Often, the pressure to achieve results is a huge driver in change, and because time never seems to be on our side, we try to move quickly. The tricky thing with a quick start is that it can lead to a very long, and often much slower climb up that steep hill if you even make it up at all. If the goal is impact and impact quickly, we have to consider how we are going about leading the change that will get us there.
At Lumen Impact Group, we like to use the concepts in the model of the Bottom-Line Change process to get to that impact.
This change process starts with a vision story that, with vivid color, paints a picture of the future impact of the change. It incorporates feedback from stakeholders and the building of champions as you move through the change process. The real secret sauce of this process is listening, engaging, and empowering those who will be the key executors of the change—your team of wagon movers.
A common counter argument we hear from leaders when it comes to implementing a collective change process is “but we don’t have time.” My challenge to that counter is this: Is impact about starting a new program/project? Or, is impact about the results that are achieved from that new program/project?
To get to results, yes, you have to go a little slower at the start. And no, you will not have 100% buy-in when you kick-start the change. However, bringing others into your process will ensure that you’re not left alone and struggling to pull that wagon to the top of the hill, potentially abandoning it part way.
So, next time you’re staring at a wagon full of rocks and a big hill, I want to encourage you to take a step back and…
Listen– collect feedback from stakeholders and really listen to their thoughts on the initiative, and how it may move forward.
Engage– bring others into the decision-making process and paint a vision of what success looks like together.
Empower– build your team and let them own their part of getting the rocks up the hill.

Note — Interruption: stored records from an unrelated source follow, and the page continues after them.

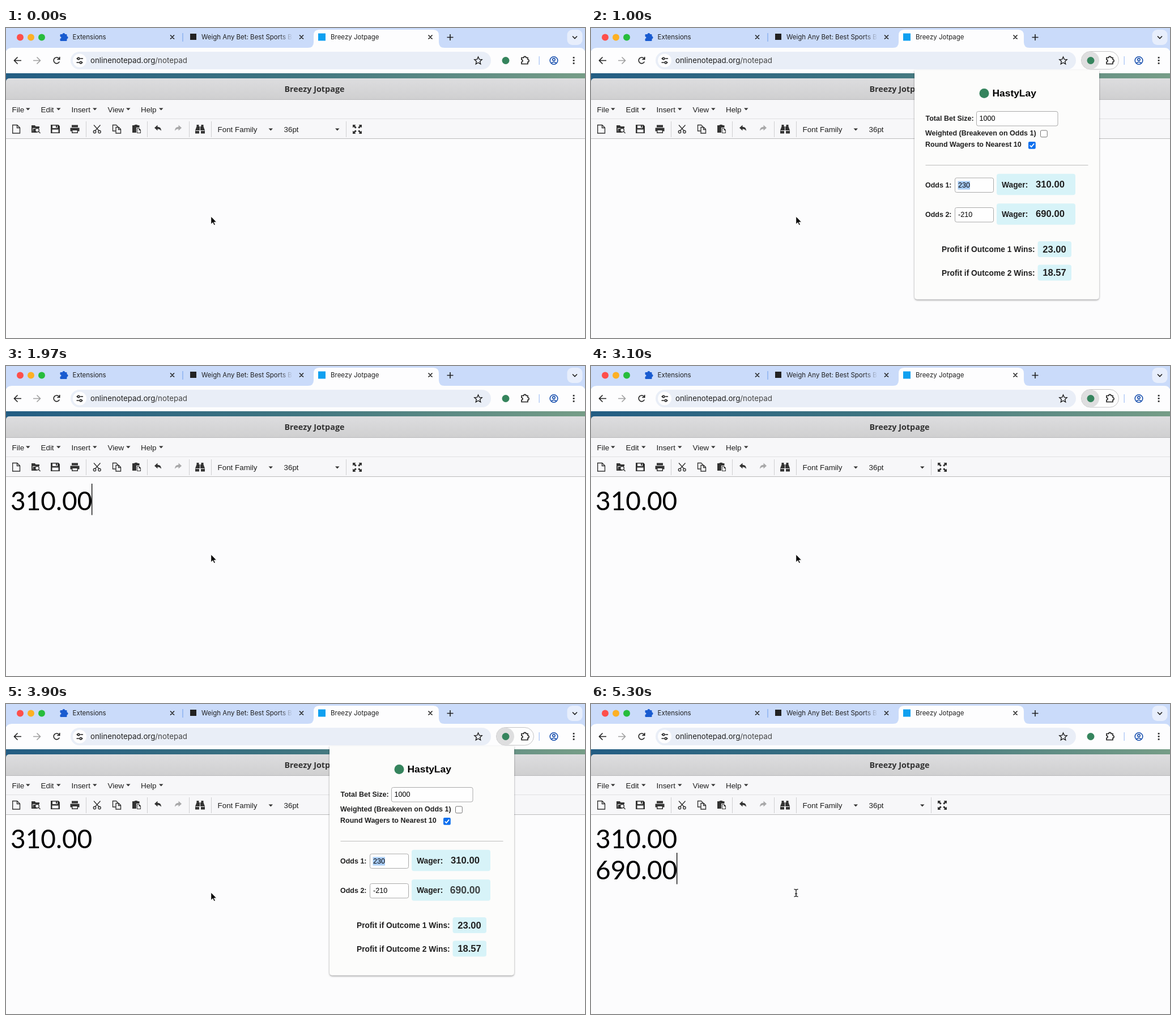
Animation of 1022x548 px, one loop 5.33 s. Source, as an HTML page:

```html
<!DOCTYPE html>
<html lang="en">
<head>
<meta charset="utf-8">
<title>Notepad demo</title>
<style>
html, body { margin: 0; width: 100%; height: 100%; overflow: hidden; background: #fcfcfd; }
svg { display: block; width: 100vw; height: 100vh; }
text { white-space: pre; fill: #1f1f1f; }
.tab { font: 11.5px Inter, sans-serif; }
.url { font: 13.3px Inter, sans-serif; }
.menu { font: 13.4px "Liberation Sans", Arial, sans-serif; }
.title { font: bold 14.4px "Open Sans", sans-serif; fill: #333; }
.note { font: 46px Lato, sans-serif; fill: #000; }
.lab { font: bold 12.5px "Liberation Sans", Arial, sans-serif; }
.field { font: 12.6px "Liberation Sans", Arial, sans-serif; fill: #000; }
.mid { font: bold 13.8px "Liberation Sans", Arial, sans-serif; }
.val { font: bold 16.6px "Liberation Sans", Arial, sans-serif; text-anchor: middle; }
.name { font: bold 17.4px "Liberation Sans", Arial, sans-serif; fill: #000; }
.line { fill: none; stroke: #1f1f1f; stroke-width: 1.6; }
.ico { fill: none; stroke: #333; stroke-width: 1.4; }
.solid { fill: #333; }
.input { fill: #fefefe; stroke: #aaa; }
.chip { fill: #d7f3f8; }
.pulse { transform-box: fill-box; transform-origin: center; }
</style>
</head>
<body>
<svg viewBox="0 0 1022 548">
<defs>
  <linearGradient id="strip"><stop stop-color="#235d83"/><stop offset=".5" stop-color="#3f7580"/><stop offset="1" stop-color="#769d87"/></linearGradient>
  <linearGradient id="bar" x2="0" y2="1"><stop stop-color="#dddddf"/><stop offset="1" stop-color="#cfcfd0"/></linearGradient>
  <linearGradient id="fade"><stop stop-color="#cadbfa" stop-opacity="0"/><stop offset="1" stop-color="#cadbfa"/></linearGradient>
  <clipPath id="tabClip"><path d="M340 0H505V35H340z"/></clipPath>
  <filter id="shadow" x="-10%" y="-10%" width="120%" height="120%"><feDropShadow dx="0" dy="1.5" stdDeviation="1.6" flood-opacity=".4"/></filter>
  <path id="puzzle" d="M-6-4H-2.2A2.1 2.1 0 0 1 2-4H5V-.7A2.1 2.1 0 0 1 5 3.5V7H-6V3.5A2 2 0 0 0-6-.5z"/>
</defs>

<!-- tab strip -->
<path fill="#cadbfa" d="M0 0H1022V40H0z"/>
<circle cx="25" cy="16.5" r="6" fill="#fe4f4b"/>
<circle cx="44" cy="16.5" r="6" fill="#fdb024"/>
<circle cx="63" cy="16.5" r="6" fill="#27bd3c"/>
<use href="#puzzle" x="102" y="15.5" fill="#195bd0" stroke="#195bd0"/>
<text class="tab" x="117.5" y="20">Extensions</text>
<path fill="#9bbcf3" d="M311 9h2v15h-2z"/>
<path fill="#222" d="M325 10h11v11h-11z"/>
<g clip-path="url(#tabClip)"><text class="tab" x="345" y="20">Weigh Any Bet: Best Sports B</text></g>
<path fill="url(#fade)" d="M482 6h24v20h-24z"/>
<path fill="#fdfdfe" d="M533 35Q543 35 543 25V13Q543 3 553 3H754Q764 3 764 13V25Q764 35 774 35z"/>
<path fill="#10a0f0" d="M551 9.500h13v13h-13z"/>
<text class="tab" x="573" y="20">Breezy Jotpage</text>
<path class="line" d="M290 12.500l7 7m0-7l-7 7M518 12.500l7 7m0-7l-7 7M745.500 12.500l7 7m0-7l-7 7M778.500 16.500h11m-5.500-5.500v11"/>
<rect x="990.500" y="3" width="27" height="27" rx="9" fill="#e7eefc"/>
<path class="line" d="M1000 14.500l4 4 4-4"/>

<!-- address bar -->
<path fill="#fdfdfe" d="M0 45Q0 35 10 35H1012Q1022 35 1022 45V80H0z"/>
<rect x="114" y="42" width="742" height="31" rx="15.500" fill="#e9eef7"/>
<circle cx="130" cy="57.500" r="12" fill="#fdfdfe"/>
<path class="line" d="M27 57.500H15m5.500-6l-6 6 6 6M94 54.500a5.300 5.300 0 1 0 .3 5M94.700 51v4.500h-4.500"/>
<path class="line" style="stroke:#a0a0a0" d="M48 57.500h12m-5.500-6l6 6-6 6"/>
<path class="line" d="M124.500 54h2m4.500 0h5M124.500 61h4.500m4.500 0h2"/>
<circle class="line" cx="128" cy="54" r="1.800"/><circle class="line" cx="132" cy="61" r="1.800"/>
<text class="url" x="149" y="62">onlinenotepad.org<tspan fill="#444">/notepad</tspan></text>
<path class="line" style="stroke-width:1.400" d="M833.500 51l1.900 4.400 4.800.4-3.600 3.200 1.100 4.700-4.200-2.500-4.200 2.500 1.100-4.700-3.600-3.200 4.800-.4z"/>
<g id="pill">
  <rect x="865.500" y="41.500" width="66" height="31.500" rx="15.700" fill="#fdfdfd" stroke="#c3c3c5"/>
  <circle cx="881.500" cy="57.300" r="15.500" fill="#dededf"/>
</g>
<circle cx="882" cy="57.500" r="6.500" fill="#35845d"/>
<use class="line" href="#puzzle" x="916" y="56.500"/>
<path fill="#b4cdf6" d="M940.500 50h1.500v15h-1.500z"/>
<g fill="none" stroke="#174fae" stroke-width="1.600">
  <circle cx="967" cy="57.500" r="6.800"/><circle cx="967" cy="55.800" r="2.200"/><path d="M962.500 62q4.500-3.500 9 0"/>
</g>
<path class="solid" d="M1000.700 51h2.800v2.800h-2.800zM1000.700 56h2.800v2.800h-2.800zM1000.700 61h2.800v2.800h-2.800z"/>

<!-- notepad window -->
<path fill="url(#strip)" d="M0 80H1022V96H0z"/>
<path fill="url(#bar)" d="M0 94Q1 89 6 89H1022V127H0z"/>
<path fill="#b8b8ba" d="M0 126h1022v1H0z"/>
<text class="title" x="544.500" y="113" text-anchor="middle">Breezy Jotpage</text>
<path fill="#f7f7f9" d="M0 127h1022v68H0z"/>
<path fill="#e1e1e3" d="M0 160h1022v1H0z"/>
<path fill="#bababc" d="M0 195h1022v1H0z"/>
<path fill="#fcfcfd" d="M0 196h1022v352H0z"/>
<g id="menus"></g>
<path stroke="#cfcfd1" d="M141.500 165v28M249.500 165v28M323.500 165v28M362.500 165v28M600.500 165v28"/>
<path class="ico" d="M11.700 171.500h8l4.800 4.800v9.700H11.700zM19.500 171.500v5h5"/>
<path class="solid" d="M45 172h6l1.500 2H59v3H47v8h-2zM48 178h4a5 5 0 0 0 4 7H47z"/>
<circle class="ico" cx="55" cy="180.500" r="3.300"/><path class="ico" stroke-width="2" d="M57.500 183l3 3"/>
<path class="solid" fill-rule="evenodd" d="M79 171h13.500l2.500 2.500V186H79zM82 172.500v4.500h9v-4.500zM81.500 179.500v5h11v-5zM88 172.500h2v3.500h-2z"/>
<path class="solid" fill-rule="evenodd" d="M116 171.500h11v4h-11zM113.500 176.500h16v6h-2.500v3.500h-11v-3.500h-2.500zM117.500 181v3.500h8V181z"/>
<path class="ico" stroke-width="2" d="M155 171.500l9 10M166.500 171.500l-9 10"/>
<circle class="ico" cx="156.500" cy="183.500" r="2.200"/><circle class="ico" cx="165" cy="183.500" r="2.200"/>
<path class="ico" d="M194 182h-5.500v-10.500h6l3 3v1.500M194 175.500h5l3.500 3.500v7H194zM198.500 175.500v4h4"/>
<path class="solid" fill-rule="evenodd" d="M223 172h3q3.500-2.500 7 0h2.500v4H230v9h-7zM231 177h4l3 3v6h-7zM232 178v7h5v-4h-2.500v-3z"/>
<path id="undo" class="solid" d="M262 176.500l5.500-5v3.200q6.500 0 6.500 7.300-2-3.700-6.500-3.600v3.200z"/>
<use href="#undo" transform="matrix(-1 0 0 1 572 0)" opacity=".4"/>
<path class="solid" d="M336.500 171h4v3h4v-3h4v3l2.500 7v5.500h-7V181h-3v5.500h-7V181l2.500-7z"/>
<path stroke="#f7f7f9" d="M342.500 174v7M334.500 181.500h6.500M344 181.500h6.500"/>
<path class="solid" d="M612 171h5.500l-1.700 1.700 3 3-2.100 2.100-3-3-1.700 1.700zM628 171h-5.500l1.700 1.700-3 3 2.100 2.100 3-3 1.700 1.700zM612 187h5.500l-1.700-1.700 3-3-2.100-2.100-3 3-1.700-1.700zM628 187h-5.500l1.700-1.700-3-3 2.100-2.100 3 3 1.700-1.700z"/>
<text class="menu" x="373.500" y="184" textLength="">Font Family</text>
<text class="menu" x="490.500" y="184">36pt</text>

<!-- note -->
<text class="note" id="first" x="8" y="255">310.00</text>
<text class="note" id="second" x="8" y="310">690.00</text>
<path id="caret" fill="#000" d="M0 208h1.300v55.500H0z"/>

<!-- extension popup -->
<g id="popup">
  <path filter="url(#shadow)" fill="#fcfcfb" d="M571 74.500H897V474q0 5.500-5.500 5.500H576.500q-5.500 0-5.500-5.500z"/>
  <circle cx="694" cy="115.500" r="8.500" fill="#35845d"/>
  <text class="name" x="708.500" y="121">HastyLay</text>
  <text class="lab" x="590.500" y="164">Total Bet Size:</text>
  <rect class="input" x="680.500" y="147.500" width="143.500" height="25.500" rx="3"/>
  <text class="field" x="685.500" y="164">1000</text>
  <text class="lab" x="590" y="190">Weighted (Breakeven on Odds 1)</text>
  <rect x="793.500" y="181" width="11.800" height="11.800" rx="2" fill="#fff" stroke="#747474"/>
  <text class="lab" x="590" y="210">Round Wagers to Nearest 10</text>
  <rect x="772" y="201" width="12.800" height="12.800" rx="2" fill="#0b6fee"/>
  <path fill="none" stroke="#fff" stroke-width="1.800" d="M774.700 207.500l2.600 2.700 4.800-5.800"/>
  <path fill="#bfbfbd" d="M590.500 242h287v1h-287z"/>
  <g id="rows"></g>
</g>

<path id="arrow" fill="#000" stroke="#fff" stroke-width="1.100" d="M361.700 332.500v14.800l3.300-3.100 2.200 4.800 2.400-1.100-2.100-4.600h4.600z"/>
<path id="beam" fill="none" stroke="#222" stroke-width="1.300" d="M358.500 327.500q3.500 0 3.500 2v9q0 2-3.500 2M365.500 327.500q-3.500 0-3.500 2M365.500 340.500q-3.500 0-3.500-2M360 335.500h4"/>
</svg>
<script>
const $ = id => document.getElementById(id);
const LOOP = 5330, PULSE = 400;

const triangle = (x, y) => `<path class="solid" d="M${x} ${y}h7.500l-3.750 4z"/>`;
const menus = [["File", 10.500, 35], ["Edit", 61.500, 89], ["Insert", 115.500, 153], ["View", 179.500, 212], ["Help", 238, 270]];
$("menus").innerHTML = menus.map(([label, x, tip]) =>
  `<text class="menu" x="${x}" y="148.500">${label}</text>` + triangle(tip, 141.500)).join("")
  + triangle(463.500, 177.500) + triangle(581, 177.500);

const oddsRow = (n, odds, wager, y) => `
  <text class="lab" x="590" y="${y + 5}">Odds ${n}:</text>
  <rect class="input" x="642.500" y="${y - 11.500}" width="68" height="25.500" rx="3"/>
  ${n === 1 ? `<rect id="mark" x="647.500" y="${y - 6}" width="21.500" height="15"/>` : ""}
  <text class="field" x="648" y="${y + 5}">${odds}</text>
  <g class="pulse box">
    <rect class="chip" x="716" y="${y - 18.700}" width="139" height="37.500" rx="4"/>
    <text class="mid" x="725" y="${y + 5}">Wager:</text>
    <text class="val pulse" id="wager${n}" x="810.500" y="${y + 5.300}">${wager}</text>
  </g>`;
const profitRow = (n, profit, y) => `
  <text class="mid" x="619" y="${y + 5}">Profit if Outcome ${n} Wins:</text>
  <g class="pulse box">
    <rect class="chip" x="788.500" y="${y - 14}" width="59.500" height="28" rx="4"/>
    <text class="val" x="818" y="${y + 5.500}">${profit}</text>
  </g>`;
$("rows").innerHTML = oddsRow(1, "230", "310.00", 276.500) + oddsRow(2, "-210", "690.00", 329)
  + profitRow(1, "23.00", 391) + profitRow(2, "18.57", 432.500);
const boxes = document.querySelectorAll(".box");

const within = (t, ...spans) => spans.some(([a, b]) => t >= a && t < b);
const show = (id, on) => $(id).style.display = on ? "" : "none";
// Rises from 0 to 1 and back over one pulse.
const bump = (t, start) => within(t, [start, start + PULSE]) ? (1 - Math.cos(2 * Math.PI * (t - start) / PULSE)) / 2 : 0;
const swell = (el, p) => {
  el.style.transform = `scale(${1 + .1 * p})`;
  el.style.opacity = 1 - .3 * p;
};

function draw(t) {
  show("pill", within(t, [480, 1590], [3020, 4610]));
  show("popup", within(t, [580, 1590], [3270, 4610]));
  show("first", t >= 1770);
  show("second", t >= 5030);
  const beam = within(t, [2440, 2990], [4640, LOOP]);
  show("beam", beam);
  show("arrow", !beam);

  show("caret", within(t, [60, 470], [1440, 2250], [2440, 2940], [4500, LOOP]));
  const x = within(t, [1770, 2440]) || t >= 5030 ? 151 : 8.500;
  $("caret").setAttribute("transform", `translate(${x} ${t >= 2440 ? 55 : 0})`);

  $("mark").setAttribute("fill", within(t, [1440, 1590], [4500, 4610]) ? "#d2d2d2" : "#a9cdf8");
  const opening = Math.max(bump(t, 581), bump(t, 3270));
  boxes.forEach(box => swell(box, opening));
  swell($("wager1"), Math.max(opening, bump(t, 1090)));
  swell($("wager2"), Math.max(opening, bump(t, 3790)));
}

function frame(now) {
  draw(now % LOOP);
  requestAnimationFrame(frame);
}
draw(0);
requestAnimationFrame(frame);
</script>
</body>
</html>
```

Not only will this kind of change process bring you the impact you are hoping for, but it will also continue to solidify your team culture.